Referendum alongside presidential election will decide whether to halt extraction in Amazon national park
As Ecuadorians go to the polls on Sunday they must not only decide between eight presidential candidates but also vote on an unprecedented referendum question that could set a new course for the oil-reliant nation.
The poll will decide whether to halt drilling at the Yasuní Ishpingo-Tambococha-Tiputini (ITT) oilfield, also known as oil block 43, which lies in an Amazon national park and one of the world’s richest pockets of biodiversity. Ecuador’s largest protected area is also home to the Waorani people and the country’s last Indigenous communities in voluntary isolation, the Tagaeri and Taromenane.
When casting their ballots in a snap election that has been marked by the brutal assassination of a presidential candidate, a second referendum question will ask voters just in Quito whether to allow mining in the Chocó Andino, a vast area of land near the capital.
Ecuador is cash-strapped amid declining revenue from tax collection and the oil industry. The country earned $991m (£778m) from oil between January and July this year, less than half the $2.3bn it received during the same period last year, according to finance ministry data.
Last week, the rating agency Fitch downgraded Ecuador’s credit score to CCC+, seven points below investment grade. While it cited the country’s political and security risk, it also estimated a $600m fall in fiscal revenues and a 12% drop in oil output if the yes vote succeeded.
It is not the first time Yasuní ITT has become a touchstone for the struggle between big oil and protecting the Amazon rainforest in Ecuador. In 2007, the then newly elected president, Rafael Correa, famously offered the world the chance to keep about 850m barrels in the ground at the oilfield.
By creating a fund for half of the oil’s estimated value, $3.6bn, countries would compensate Ecuador for not touching the reserves.
Whether it was a gamble or a publicity stunt, the bid failed to get the money. In 2013, Correa ended the initiative and gave the go-ahead to oil drilling on the 2,000-hectare (4,942-acre) patch of rainforest, reaching peak production of 57,000 barrels of oil a day.
It was also the beginning of the activist movement Yasunidos, which gathered more than 750,000 signatures to hold a referendum to achieve what Correa had failed to do. Ten years on and after lengthy legal battles, Ecuador’s highest court ruled the vote could take place.
The Indigenous Waorani leader and activist Nemonte Nenquimo said Sunday’s vote offered Ecuadorians a “once-in-a-lifetime opportunity”.
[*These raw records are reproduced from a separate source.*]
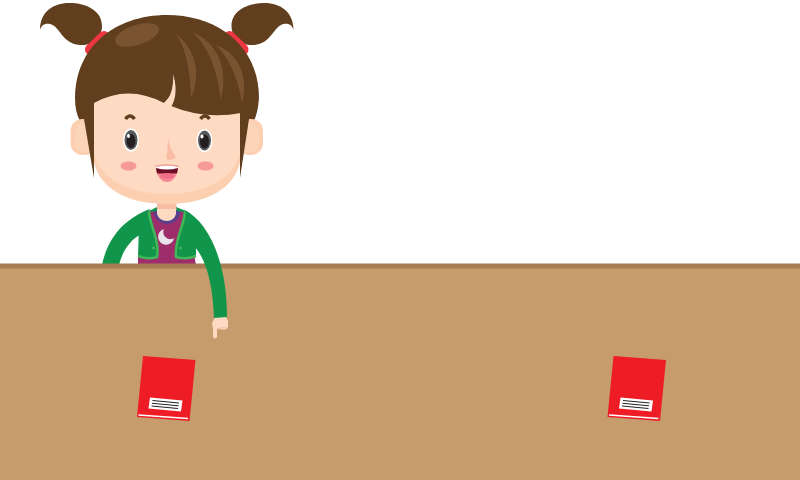
<!DOCTYPE html>
<html lang="en">
<head>
<meta charset="utf-8">
<title>Girl pointing at a red notebook</title>
<style>
:root {
  --desk: #c69c6d; --desk-edge: #a67c52;
  --hair: #603e1e; --hair-light: #7a5330;
  --skin: #fddac1; --skin-shade: #fbcfb0; --skin-deep: #f9bda4;
  --blush: #f59a97; --tie: #ee3640;
  --jacket: #10954a; --trim: #42b757; --shirt: #9e2d6c; --collar: #5b3f8f;
  --book: #ee1c25; --ink: #231f20;
}
html, body { margin: 0; background: #fff; overflow: hidden; }
svg { display: block; width: 800px; height: 480px; }
.hair { fill: var(--hair); }
.hair-light { fill: var(--hair-light); }
.skin { fill: var(--skin); }
.skin-shade { fill: var(--skin-shade); }
.skin-deep { fill: var(--skin-deep); }
.blush { fill: var(--blush); }
.jacket { fill: var(--jacket); }
.trim { fill: none; stroke: var(--trim); stroke-width: 2.5; stroke-linejoin: round; }
.tie { fill: none; stroke: var(--tie); stroke-width: 11; stroke-linecap: round; }
</style>
</head>
<body>
<svg viewBox="0 0 800 480" role="img" aria-label="A girl with pigtails behind a desk points at one of two red notebooks">
  <defs>
    <clipPath id="face-clip">
      <path d="M93 80H241V152C241 184 212 204 167 204S93 184 93 152Z"/>
    </clipPath>
    <clipPath id="mouth-clip">
      <path d="M156 166Q167 164 178 166C178 176 173 182 167 182S156 176 156 166Z"/>
    </clipPath>
    <g id="pigtail">
      <path class="hair" d="M40 30C40 12 53 3 69 3C87 3 102 11 102 26C102 38 92 46 80 45C62 44 60 26 50 24C44 23 41 26 40 30Z"/>
      <path class="tie" d="M90.500 49.500L104 36.500"/>
    </g>
    <g id="eye">
      <ellipse rx="8" ry="11.500" fill="#fff"/>
      <ellipse rx="6.500" ry="10" fill="#58595b"/>
      <ellipse cy="1" rx="4.500" ry="7" fill="#231f20"/>
      <ellipse cx="-2.500" cy="-4" rx="1.500" ry="2" fill="#fff"/>
    </g>
    <g id="notebook">
      <polygon points="143,356 195.500,360 189.500,421 137,417" fill="var(--book)"/>
      <path d="M138.500 415L188 418.500" stroke="#fff" stroke-width="1.300"/>
      <polygon points="150,397.500 182.500,400.500 181,411.500 148.500,408.500" fill="#fff"/>
      <path d="M152.500 400.500L179 403M152 403.300L178.500 405.800M151.500 406L178 408.500" stroke="var(--ink)" stroke-width="1"/>
    </g>
  </defs>

  <rect id="wall" width="800" height="480" fill="#fff"/>

  <g id="body">
    <path class="jacket" d="M150 209C126 218 108 236 102 265H119C122 252 130 240 140 235Z"/>
    <path d="M148 211L167 208L186 211L196 265H138V255Z" fill="var(--shirt)"/>
    <path d="M153 210Q155 223 167 224Q179 223 181 210Z" fill="var(--collar)"/>
    <path class="skin" d="M157 200H176V214Q174 221 167 221Q159 221 157 214Z"/>
    <rect class="skin-deep" x="157" y="202" width="19.500" height="7"/>
    <path d="M164 229A8 8 0 1 0 174 238A7 7 0 0 1 164 229Z" fill="#e9e4ea"/>
    <path class="jacket" d="M157 207L149 211L139 225L138 257Q147 260 157 257C160 242 152 224 150 212L157 211Z"/>
    <path class="jacket" d="M176 207L186 211L196 225V255Q186 260 177 257C174 242 183 224 184 212L177 211Z"/>
    <path class="trim" d="M149 211C149 224 160 240 157 257Q148 260 138 256"/>
    <path class="trim" d="M185 211C185 224 174 240 176 257Q186 260 196 256"/>
    <circle cx="153.500" cy="248" r="1.500" fill="var(--trim)"/>
    <circle cx="180.500" cy="248" r="1.500" fill="var(--trim)"/>
  </g>

  <g id="head">
    <use href="#pigtail"/>
    <use href="#pigtail" transform="translate(333.500 0) scale(-1 1)"/>
    <path class="hair" d="M75 98C75 48 114 15 167 15S259 48 259 98Q258 112 254 121H80Q75 112 75 98Z"/>
    <g id="ears">
      <rect class="skin-shade" x="70.500" y="119" width="26" height="36" rx="12"/>
      <rect class="skin-shade" x="237" y="119" width="26" height="36" rx="12"/>
      <rect class="skin" x="75" y="122" width="22" height="31" rx="11" opacity=".45"/>
      <rect class="skin" x="237" y="122" width="22" height="31" rx="11" opacity=".45"/>
    </g>
    <g clip-path="url(#face-clip)">
      <rect class="skin-shade" x="90" y="80" width="155" height="126"/>
      <path class="skin" d="M93 80H241V150C236 178 206 194 167 194S98 178 93 150Z"/>
    </g>
    <g id="brows" fill="none" stroke="var(--hair)" stroke-width="3.500">
      <path d="M125.500 119Q130 113 134.500 119"/>
      <path d="M200.500 119Q205 113 209.500 119"/>
    </g>
    <g id="fringe">
      <path class="hair" d="M82 96L94 103V178L84 119Z"/>
      <path class="hair" d="M240 112L255 96L249 119L240 178Z"/>
      <path class="hair" d="M82 110C80 60 120 24 167 24S256 60 252 110L241 113Q205 120 171 106Q178 94 173 74C174 88 171 97 164 103Q128 84 94 103Z"/>
      <path class="skin" d="M173 74C174 88 171 97 164 103L171 107Q179 94 173 74Z"/>
    </g>
    <g id="hair-shine" class="hair-light">
      <ellipse cx="137" cy="35" rx="23" ry="10" transform="rotate(-18 137 35)"/>
      <path d="M176 34C193 46 203 72 191 98C190 75 188 52 176 34Z"/>
      <path d="M192 32C217 42 229 68 221 100C217 72 210 48 192 32Z"/>
      <path d="M216 45C239 53 249 78 242 103C238 80 231 60 216 45Z"/>
    </g>
    <use href="#eye" x="131" y="140"/>
    <use href="#eye" x="204.500" y="140.500"/>
    <ellipse class="blush" cx="128.500" cy="166" rx="8" ry="4.500"/>
    <ellipse class="blush" cx="205.500" cy="166" rx="8" ry="4.500"/>
    <path class="skin-deep" d="M168 139Q171 151 176 157Q173 161 166 159Q168 150 168 139Z"/>
    <g id="mouth" clip-path="url(#mouth-clip)">
      <rect x="155" y="163" width="24" height="20" fill="#f58a98"/>
      <rect x="155" y="168" width="24" height="5.500" fill="#6d0f25"/>
      <path d="M156 164H178V168Q167 171 156 168Z" fill="#fff"/>
      <ellipse cx="167" cy="176" rx="7" ry="3" fill="#ef6f86"/>
    </g>
    <path d="M155.500 166.500Q167 163.500 178.500 166.500" fill="none" stroke="var(--blush)" stroke-width="1.500"/>
  </g>

  <g id="desk">
    <rect y="264" width="800" height="216" fill="var(--desk)"/>
    <rect y="263.500" width="800" height="5" fill="var(--desk-edge)"/>
  </g>

  <g id="pointing-arm">
    <path class="skin" d="M215 317H226L228 321V327Q227 330 222 329.500L217 329V337Q215 340 213 337V329L212 323Z"/>
    <path d="M217 329Q222 327 227 328" fill="none" stroke="var(--skin-deep)" stroke-width="1"/>
    <path class="jacket" d="M185 210C209 223 227 262 227 317L214 318C213 290 208 262 195 247Z"/>
  </g>

  <use href="#notebook"/>
  <use href="#notebook" x="470.500"/>
</svg>
</body>
</html>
“The decision is now ours: we can change the course of history by saying yes to [blocking] Yasuní, we can all be defenders of Mother Earth and protect our future”, she told the Guardian.
“Oil extraction isn’t development. We only need to look at the facts to see the truth: oil causes poverty, contamination and death.”
Alberto Acosta-Burneo, an economist and editor of the Weekly Analysis bulletin, said Ecuador would be “shooting itself in the foot” if it shut down the fourth oil block in Yasuní ITT.
“Supposedly we do the environment good by ceasing to produce oil but we don’t reduce consumption of fossil fuels; as a result, another country will raise its oil output to sell us more fuel,” he said in a video posted on X, formerly known as Twitter.
Polls indicate that Ecuadorians may be listening to activists’ and Indigenous people’s calls to cease the country’s half-century of reliance on oil.
“Ecuador has an obligation to make an energy transition which is economically viable,” Patricia Gualinga, an Indigenous leader of the Kichwa community of Sarayaku, said. “The oil won’t last more than 15 years. It’s a non-renewable resource.”
Gualinga fought and won a case in the inter-American court of human rights in 2012 to block government-authorised oil exploration by an Argentinian company on her people’s land.
She said Ecuador’s dependence on oil had not brought “any benefit, only death and destruction” for its Indigenous people, half of whom still live in poverty while oil spills in the Amazon are commonplace.
The country’s rainforest has been the scene of an “Amazon Chernobyl”, a series of huge oil spills that sparked a legal battle which has been going on for three decades between activists and the oil company Chevron.
“If we win, it will be a triumph for Ecuador,” said Hueiya Cahuiya, 46, the founder of the Waorani Women’s Association of the Ecuadorian Amazon who has fought oil drilling in the park since, as a teenager, oil contractors destroyed a sacred burial ground where her grandfather’s remains lay.
“We don’t want any more contamination in our rivers, any more extraction on our land,” she said. “We want a different future.”
Source: The Guardian